Task statement: What is the number of lines below that contain the word "overflow"? Respond with that number alone.

(Beginning of Material provided)

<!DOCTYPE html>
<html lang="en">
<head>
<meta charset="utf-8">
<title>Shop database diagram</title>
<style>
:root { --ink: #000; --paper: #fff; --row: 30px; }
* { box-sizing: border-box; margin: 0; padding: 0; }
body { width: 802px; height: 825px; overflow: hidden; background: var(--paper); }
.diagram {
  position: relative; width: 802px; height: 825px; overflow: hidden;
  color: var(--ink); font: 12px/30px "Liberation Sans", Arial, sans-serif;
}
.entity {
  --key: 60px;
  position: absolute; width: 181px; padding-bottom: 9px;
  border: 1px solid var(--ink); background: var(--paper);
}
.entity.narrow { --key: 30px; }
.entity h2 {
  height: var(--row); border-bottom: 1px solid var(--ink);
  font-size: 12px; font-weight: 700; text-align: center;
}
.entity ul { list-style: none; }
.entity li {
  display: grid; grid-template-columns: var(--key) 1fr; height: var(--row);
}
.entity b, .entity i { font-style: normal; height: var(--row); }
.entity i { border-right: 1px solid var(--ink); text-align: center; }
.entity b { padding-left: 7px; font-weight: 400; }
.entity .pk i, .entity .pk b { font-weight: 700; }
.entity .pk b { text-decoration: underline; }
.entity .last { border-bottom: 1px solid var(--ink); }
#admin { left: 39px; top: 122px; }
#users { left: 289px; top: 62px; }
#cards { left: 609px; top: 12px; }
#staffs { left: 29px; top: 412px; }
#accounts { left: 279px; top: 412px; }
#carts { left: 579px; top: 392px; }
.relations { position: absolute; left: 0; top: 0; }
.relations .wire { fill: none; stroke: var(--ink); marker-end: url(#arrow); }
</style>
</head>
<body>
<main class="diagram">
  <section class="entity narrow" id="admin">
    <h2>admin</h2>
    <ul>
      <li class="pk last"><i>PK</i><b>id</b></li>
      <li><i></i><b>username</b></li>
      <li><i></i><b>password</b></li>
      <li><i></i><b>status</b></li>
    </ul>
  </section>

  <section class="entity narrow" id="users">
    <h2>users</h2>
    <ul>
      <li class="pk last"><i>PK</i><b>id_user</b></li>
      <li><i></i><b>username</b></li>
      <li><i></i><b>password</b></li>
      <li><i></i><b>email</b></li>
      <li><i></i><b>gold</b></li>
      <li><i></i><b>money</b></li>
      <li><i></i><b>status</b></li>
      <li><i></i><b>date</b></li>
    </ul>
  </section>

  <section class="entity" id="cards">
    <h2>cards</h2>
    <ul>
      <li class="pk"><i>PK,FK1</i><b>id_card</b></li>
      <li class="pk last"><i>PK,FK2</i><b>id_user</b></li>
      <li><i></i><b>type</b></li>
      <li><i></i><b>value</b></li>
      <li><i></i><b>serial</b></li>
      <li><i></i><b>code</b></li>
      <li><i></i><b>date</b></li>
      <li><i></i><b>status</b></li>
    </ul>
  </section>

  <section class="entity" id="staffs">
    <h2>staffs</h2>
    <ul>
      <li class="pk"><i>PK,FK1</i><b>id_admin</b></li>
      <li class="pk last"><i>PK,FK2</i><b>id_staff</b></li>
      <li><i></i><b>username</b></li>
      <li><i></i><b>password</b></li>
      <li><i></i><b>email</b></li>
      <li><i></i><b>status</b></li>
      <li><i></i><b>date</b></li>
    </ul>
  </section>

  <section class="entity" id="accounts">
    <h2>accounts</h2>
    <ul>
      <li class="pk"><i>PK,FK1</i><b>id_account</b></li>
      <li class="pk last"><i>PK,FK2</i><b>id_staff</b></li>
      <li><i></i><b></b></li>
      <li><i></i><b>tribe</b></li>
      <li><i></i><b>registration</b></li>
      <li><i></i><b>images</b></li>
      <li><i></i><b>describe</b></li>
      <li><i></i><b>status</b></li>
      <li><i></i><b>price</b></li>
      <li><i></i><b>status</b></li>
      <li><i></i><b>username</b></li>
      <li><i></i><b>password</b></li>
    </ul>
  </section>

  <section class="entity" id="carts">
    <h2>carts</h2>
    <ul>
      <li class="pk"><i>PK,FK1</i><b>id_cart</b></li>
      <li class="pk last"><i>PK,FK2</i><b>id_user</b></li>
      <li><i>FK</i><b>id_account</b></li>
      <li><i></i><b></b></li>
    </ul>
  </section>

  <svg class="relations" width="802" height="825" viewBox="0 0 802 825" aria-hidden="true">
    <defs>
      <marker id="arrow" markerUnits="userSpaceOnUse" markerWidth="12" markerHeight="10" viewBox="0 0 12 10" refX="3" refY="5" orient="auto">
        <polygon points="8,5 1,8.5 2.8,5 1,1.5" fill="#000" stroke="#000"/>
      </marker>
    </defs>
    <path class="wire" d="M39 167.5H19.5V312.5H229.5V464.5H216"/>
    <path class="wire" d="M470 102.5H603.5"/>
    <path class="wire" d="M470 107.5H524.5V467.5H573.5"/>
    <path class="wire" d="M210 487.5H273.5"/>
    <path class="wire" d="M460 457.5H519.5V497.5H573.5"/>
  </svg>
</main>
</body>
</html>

(End of Material provided)

Completed task: 2